As the fallout from the first Leaders’ Debate continues, the Tory cheerleaders within the blogosphere have been reduced to a state of desperation: they don’t want to appear nasty towards Corporal Clegg, but their belief that Young Dave only had to turn up and look confident has been shot apart. The prospect of a hung parliament, and potential coalition Government, is clearly causing distress, so much so that creative retelling of history to frighten voters back to the Tories has begun.
And today’s singularly desperate storyteller is Iain Dale, a compliant and reliable conduit for Tory propaganda. Dale has exhumed David Low’s caricature of Lloyd George as coalition Prime Minister (after the “coupon election” of 1918) riding a two headed donkey. He says that this Government was “possibly the worst ... of the 20th Century”, which fails to explain why Lloyd George was, by 1922, at the height of his personal popularity.
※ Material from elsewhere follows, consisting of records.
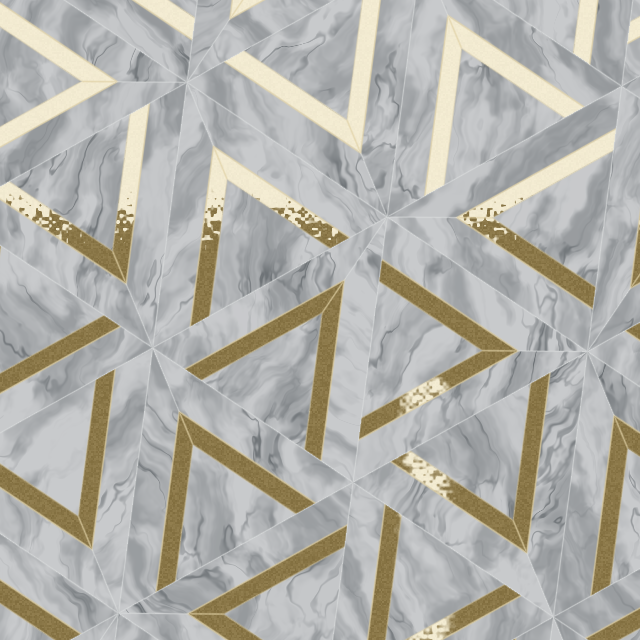
Write a WebGL 2 fragment shader that draws this pattern.

```glsl
#version 300 es
precision highp float;

uniform vec2 u_resolution;
out vec4 fragColor;

const vec2 LATTICE_ORIGIN = vec2(0.605, 0.661);
const vec2 LATTICE_A = vec2(0.3130, -0.2103);
const vec2 LATTICE_B = vec2(-0.0534, -0.4147);
const float TRIANGLE_HEIGHT = 0.345;
const float BAND_OUTER = 0.160;   // fractions of the triangle height
const float BAND_INNER = 0.242;
const float JOINT_HALF_WIDTH = 0.0007;
const float RIM_HALF_WIDTH = 0.0011;

const vec3 MARBLE_LIGHT = vec3(0.785, 0.792, 0.800);
const vec3 MARBLE_DARK = vec3(0.43, 0.45, 0.465);
const vec3 JOINT_COLOR = vec3(0.86, 0.87, 0.87);
const vec3 GOLD_SHADE = vec3(0.54, 0.465, 0.28);
const vec3 GOLD_LIT = vec3(0.95, 0.92, 0.82);
const vec3 GOLD_RIM = vec3(0.88, 0.82, 0.65);

const float SHEEN_HEIGHT = 0.655;
const float SHEEN_SOFTNESS = 0.085;
const float SPECKLE_SCALE = 190.0;
const float GRAIN_SCALE = 380.0;
const float GLINT_X = 0.665;
const float GLINT_WIDTH = 0.045;
const float GLINT_TOP = 0.42;
const vec2 VEIN_SCALE = vec2(9.0, 34.0);   // along, across

float hash(vec2 p) {
    vec3 q = fract(p.xyx * 0.1031);
    q += dot(q, q.yzx + 33.33);
    return fract((q.x + q.y) * q.z);
}

float noise(vec2 p) {
    vec2 i = floor(p);
    vec2 f = fract(p);
    f = f * f * (3.0 - 2.0 * f);
    return mix(mix(hash(i), hash(i + vec2(1, 0)), f.x),
               mix(hash(i + vec2(0, 1)), hash(i + vec2(1, 1)), f.x), f.y);
}

float fbm(vec2 p) {
    float sum = 0.0;
    float amplitude = 0.533;
    for (int i = 0; i < 4; i++) {
        sum += amplitude * noise(p);
        p = mat2(1.6, 1.2, -1.2, 1.6) * p + 17.3;
        amplitude *= 0.5;
    }
    return sum;
}

float stroke(float d, float halfWidth, float px) {
    return 1.0 - smoothstep(halfWidth - px, halfWidth + px, abs(d));
}

// Each cut piece has its own vein direction, offset and tone
vec3 marble(vec2 p, vec2 id) {
    float angle = mix(0.65, 2.45, hash(id + 5.7));
    float c = cos(angle);
    float s = sin(angle);
    vec2 q = vec2(c * p.x + s * p.y, c * p.y - s * p.x) * VEIN_SCALE;
    q += 40.0 * vec2(hash(id + 11.3), hash(id + 23.9));
    q += 2.4 * (vec2(fbm(p * 11.0 + id), fbm(p * 11.0 - id + 31.0)) - 0.5);
    float streaks = smoothstep(0.30, 0.78, fbm(q));
    float ridge = 1.0 - smoothstep(0.0, 0.05, abs(fbm(q * 0.7 + 61.0) - 0.5));
    float patches = smoothstep(0.42, 0.72, fbm(p * 9.0 + id * 3.1));
    float shade = 0.52 * streaks + ridge * (0.10 + 0.45 * patches);
    shade += 0.12 * (hash(id + 41.0) - 0.5);
    return mix(MARBLE_LIGHT, MARBLE_DARK, clamp(shade, 0.0, 1.0));
}

// Reflected light fades downwards through broken speckles
vec3 gold(vec2 p) {
    float speckle = noise(p * SPECKLE_SCALE) - 0.5;
    float lit = (p.y - SHEEN_HEIGHT) / SHEEN_SOFTNESS + speckle;
    float shine = smoothstep(-0.12, 0.14, lit);
    float offset = (p.x - GLINT_X) / GLINT_WIDTH;
    float glint = exp(-offset * offset) * (1.0 - smoothstep(GLINT_TOP - 0.02, GLINT_TOP, p.y));
    shine = max(shine, smoothstep(0.30, 0.95, glint * (1.0 + 1.1 * speckle)));
    float grain = hash(floor(p * GRAIN_SCALE)) - 0.5;
    return mix(GOLD_SHADE + 0.07 * grain, GOLD_LIT + 0.02 * grain, shine);
}

void main() {
    float px = 1.0 / min(u_resolution.x, u_resolution.y);
    vec2 p = gl_FragCoord.xy / u_resolution;

    // Triangle cell and its three corner weights
    vec2 g = inverse(mat2(LATTICE_A, LATTICE_B)) * (p - LATTICE_ORIGIN);
    vec2 cell = floor(g);
    vec2 f = g - cell;
    bool flipped = f.x + f.y > 1.0;
    vec3 w = flipped ? vec3(f.x + f.y - 1.0, 1.0 - f.y, 1.0 - f.x)
                     : vec3(1.0 - f.x - f.y, f);

    // Chevron direction turns in a four-row cycle, shifted in alternate columns
    int parity = (int(cell.x) + int(flipped)) & 1;
    int phase = (int(cell.y) + 2 * parity) & 3;
    int apex = phase < 2 ? phase + 1 : 0;
    float left = w[(apex + 1) % 3];
    float right = w[(apex + 2) % 3];
    float inset = min(left, right);
    float edge = min(inset, w[apex]) * TRIANGLE_HEIGHT;
    float outer = (inset - BAND_OUTER) * TRIANGLE_HEIGHT;
    float inner = (inset - BAND_INNER) * TRIANGLE_HEIGHT;
    float mitre = (left - right) * TRIANGLE_HEIGHT / sqrt(3.0);

    // Two border strips and a central triangle
    float part = inset > BAND_INNER ? 2.0 : (left < right ? 0.0 : 1.0);
    vec2 id = cell * vec2(7.0, 5.0) + vec2(part, flipped ? 3.0 : 0.0) + 50.0;
    vec3 color = marble(p, id);

    float band = smoothstep(-px, px, outer) * (1.0 - smoothstep(-px, px, inner));
    color = mix(color, gold(p), band);

    // Bright rims, mitres and joints
    float rim = max(stroke(outer, RIM_HALF_WIDTH, px), 0.5 * stroke(inner, RIM_HALF_WIDTH, px));
    rim = max(rim, band * stroke(mitre, RIM_HALF_WIDTH, px));
    color = mix(color, GOLD_RIM, 0.75 * rim);
    float joint = max(stroke(edge, JOINT_HALF_WIDTH, px),
                      stroke(mitre, JOINT_HALF_WIDTH, px) * step(outer, 0.0));
    color = mix(color, JOINT_COLOR, 0.75 * joint);
    fragColor = vec4(color, 1.0);
}
```
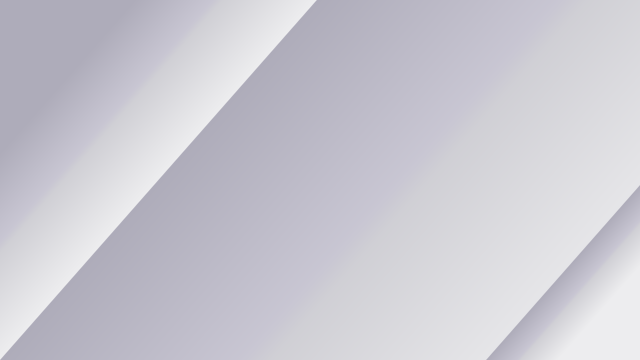
Give the GLSL for this background, as a WebGL 1 fragment shader.

```glsl
precision highp float;

uniform vec2 u_resolution;

#define DARK vec3(0.682, 0.674, 0.728)
#define LAVENDER vec3(0.785, 0.776, 0.826)
#define GREY vec3(0.812, 0.810, 0.832)
#define LIGHT vec3(0.930, 0.930, 0.937)
#define BAND_NORMAL vec2(0.751, -0.661)
#define LEFT_START -0.380
#define MIDDLE_START 0.0
#define MIDDLE_LENGTH 1.17
#define RIGHT_START 1.014
#define RIGHT_LENGTH 0.150

// Metallic ramp: dark violet through lavender and grey to near white
vec3 metalRamp(float t) {
    t = clamp(t, 0.0, 1.0);
    vec3 color = mix(DARK, LAVENDER, clamp(t / 0.43, 0.0, 1.0));
    color = mix(color, GREY, smoothstep(0.42, 0.49, t));
    return mix(color, LIGHT, clamp((t - 0.47) / 0.53, 0.0, 1.0));
}

void main() {
    // Canvas units: one equals the canvas height
    vec2 position = gl_FragCoord.xy / u_resolution.y;
    float across = dot(position, BAND_NORMAL);
    float soft = 0.7 / u_resolution.y;

    // Each band restarts the ramp with its own width
    vec3 leftBand = metalRamp((across - LEFT_START) / (MIDDLE_START - LEFT_START));
    vec3 middleBand = metalRamp((across - MIDDLE_START) / MIDDLE_LENGTH);
    vec3 rightBand = metalRamp((across - RIGHT_START) / RIGHT_LENGTH);

    // Join the bands along smooth diagonal edges
    vec3 color = mix(leftBand, middleBand,
                     smoothstep(MIDDLE_START - soft, MIDDLE_START + soft, across));
    color = mix(color, rightBand,
                smoothstep(RIGHT_START - soft, RIGHT_START + soft, across));

    gl_FragColor = vec4(color, 1.0);
}
```
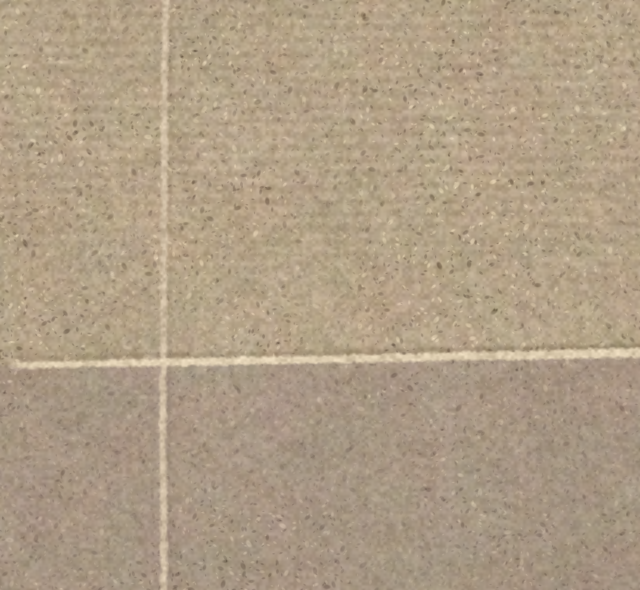
Reproduce this texture procedurally as a Shadertoy shader.

```glsl
// Sandy stone paving: a ribbed warm slab field above a smoother grey one,
// divided by one upright and one slightly tilted pale mortar joint.
// Layered value noise gives grain and tint; jittered cells scatter the grit.

#define JOINT_X 0.278       // upright joint, in canvas heights
#define JOINT_Y 0.380       // level joint height at the left side
#define JOINT_TILT 0.0200   // rise of the level joint
#define JOINT_HALF 0.0058   // half width of the joints
#define RIB_COUNT 44.0      // ribs per canvas height
#define RIB_DEPTH 0.016
#define GRAIN 0.15
#define TINT 0.042
#define GRIT_CELLS 50.0     // grit cells per canvas height

const vec3 WARM_STONE = vec3(0.708, 0.638, 0.534);
const vec3 GREY_STONE = vec3(0.655, 0.588, 0.515);
const vec3 LEVEL_MORTAR = vec3(0.880, 0.815, 0.700);
const vec3 UPRIGHT_MORTAR = vec3(0.820, 0.750, 0.650);

float hash(vec2 p) {
    return fract(sin(dot(p, vec2(127.1, 311.7))) * 43758.5);
}

float noise(vec2 p) {
    vec2 i = floor(p), f = fract(p);
    f = f * f * (3.0 - 2.0 * f);
    return mix(mix(hash(i), hash(i + vec2(1, 0)), f.x),
               mix(hash(i + vec2(0, 1)), hash(i + vec2(1, 1)), f.x), f.y);
}

// Noise centred on zero
float ripple(vec2 p) { return noise(p) - 0.5; }

// Signed brightness of scattered grit: soft dark pits and fewer pale chips
float grit(vec2 p, float cells, float seed) {
    vec2 q = p * cells, base = floor(q);
    float blur = 0.10 + 0.5 * cells / iResolution.y, sum = 0.0;
    for (int y = -1; y <= 1; y++)
    for (int x = -1; x <= 1; x++) {
        vec2 id = base + vec2(x, y);
        vec2 key = id + seed;
        vec2 d = q - id - vec2(hash(key + 3.1), hash(key + 7.7));
        float angle = 6.283 * hash(key + 11.3);
        d = mat2(cos(angle), -sin(angle), sin(angle), cos(angle)) * d;
        d.y *= 1.7;
        float radius = mix(0.12, 0.32, pow(hash(key + 17.9), 2.0));
        float pick = hash(key + 23.5);
        float shade = pick < 0.36 ? -0.13 : (pick > 0.76 ? 0.11 : 0.0);
        sum += shade * (1.0 - smoothstep(radius - blur, radius + blur, length(d)));
    }
    return sum;
}

// Coverage of a joint from its signed centre distance
float joint(float d, float halfWidth) {
    float soft = 0.0024 + 0.7 / iResolution.y;
    return 1.0 - smoothstep(halfWidth - soft, halfWidth + soft, abs(d));
}

void mainImage(out vec4 fragColor, in vec2 fragCoord) {
    vec2 p = fragCoord / iResolution.y;

    // Signed distances to the joints, with ragged edges
    float wobble = 0.0026 * ripple(p * 95.0) + 0.0030 * ripple(p * 200.0);
    float level = p.y - JOINT_Y - JOINT_TILT * p.x + wobble;
    float upright = p.x - JOINT_X - 0.004 * (p.y - 0.5) + wobble
                  + 0.003 * ripple(vec2(p.y * 7.0, 2.0));

    // Base stone and broad uneven weathering
    float upper = smoothstep(-0.004, 0.004, level);
    vec3 color = mix(GREY_STONE, WARM_STONE, upper);
    color += 0.022 * ripple(p * 5.0) + 0.024 * ripple(p * 17.0 + 9.0);
    color -= 0.014 * (1.0 - upper) * smoothstep(0.5, 1.1, p.x);

    // Broken ribs, fading out towards the level joint
    float ribWave = sin(6.283 * RIB_COUNT * (p.y - 0.010 * p.x)
                        + 1.2 * ripple(p * 12.0));
    float ribFade = upper * smoothstep(0.42, 0.68, p.y);
    color += RIB_DEPTH * ribWave * ribFade * (0.4 + 1.2 * noise(p * vec2(55, 30)));

    // Fine grain, stronger on the ribbed field, then pink and yellow mottling
    float grain = 0.55 * ripple(p * 190.0) + 0.45 * ripple(p * 105.0 + 4.0);
    color += GRAIN * grain * mix(0.85, 1.0, upper);
    float pink = 0.8 * ripple(p * 19.0 + 31.0) + 0.4 * ripple(p * 70.0 + 5.0);
    float yellow = 0.5 * ripple(p * 26.0 + 57.0) + 0.6 * ripple(p * 80.0 + 8.0);
    color += TINT * (pink * vec3(0.55, -0.35, 0.05) + yellow * vec3(0.15, 0.15, -0.80));

    // Coarse and fine grit, denser in patches
    float patchy = 0.40 + 0.9 * noise(p * 9.0 + 40.0);
    float chips = grit(p, GRIT_CELLS, 0.0) + 0.8 * grit(p, GRIT_CELLS * 1.6, 50.0);
    color += chips * patchy * mix(0.75, 1.0, upper) * vec3(1.0, 1.0, 0.90);

    // Shadow along the upper lip of the level joint and beside the upright one
    float start = smoothstep(0.012, 0.034, p.x);
    float lip = exp(-pow((level - 0.0120) / 0.0050, 2.0));
    color -= 0.085 * lip * start * (0.50 + 0.50 * p.x);
    color -= 0.028 * exp(-pow((upright - 0.010) / 0.0045, 2.0));

    // Mortar; the level joint widens to the right and begins inside the canvas
    float mortarGrain = 0.20 * grain + 0.05 * ripple(p * 60.0 + 13.0);
    float uprightMask = joint(upright, JOINT_HALF * 0.95);
    float levelMask = joint(level, JOINT_HALF * mix(0.90, 1.30, p.x)) * start;
    color = mix(color, UPRIGHT_MORTAR + mortarGrain, 0.92 * uprightMask);
    color = mix(color, LEVEL_MORTAR + mortarGrain, 0.95 * levelMask);

    fragColor = vec4(clamp(color, 0.0, 1.0), 1.0);
}
```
He summons the memory of Michael Foot in telling what did for LG.
What sunk Lloyd George was partly that he had no party by 1922: the coalition had ended (so the two headed donkey was no more), and the Liberals, something that Dale’s simplistic analysis omits, were split between those backing LG and the followers of Herbert Asquith, with the latter having been part of the opposition after 1918. When the election came in 1922, LG and those of like mind stood as a party separate to the Liberals, and suffered as a result. The Tories, who had formed the bulk of the 1918 coalition, emerged if anything stronger (the lesson of what happens to a politician who has no party was not lost on LG’s friend Churchill in 1940).
And the Tories did it again in 1931: Ramsay MacDonald and a group of Labour and Liberal MPs went into a coalition “National Government” with them, the Tories emerging by 1935 as a party with a parliamentary majority of around 200. MacDonald was, on one occasion, discovered by Lloyd George wandering around the House of Commons looking lost: he left LG with the impression that he had come to realise he had been duped.
What Iain Dale and his fellow Tory cheerleaders cannot and will not admit is that there is one lesson to learn from recent peacetime coalition Governments in the UK: you go in with the Tories, and you end up getting screwed over. The Liberal Party suffered most, though they inflicted much of the damage by their infighting and indiscipline. Labour were rescued by their contribution to Churchill’s wartime Government, and the desire of the electorate not to go back to the policies that had failed so many of them in the 30s.Nick Clegg, an Asquith Liberal, and the likes of Chris Huhne, who leans towards LG, will know their history well enough to hold together, and treat the Tory cheerleaders with the contempt they deserve.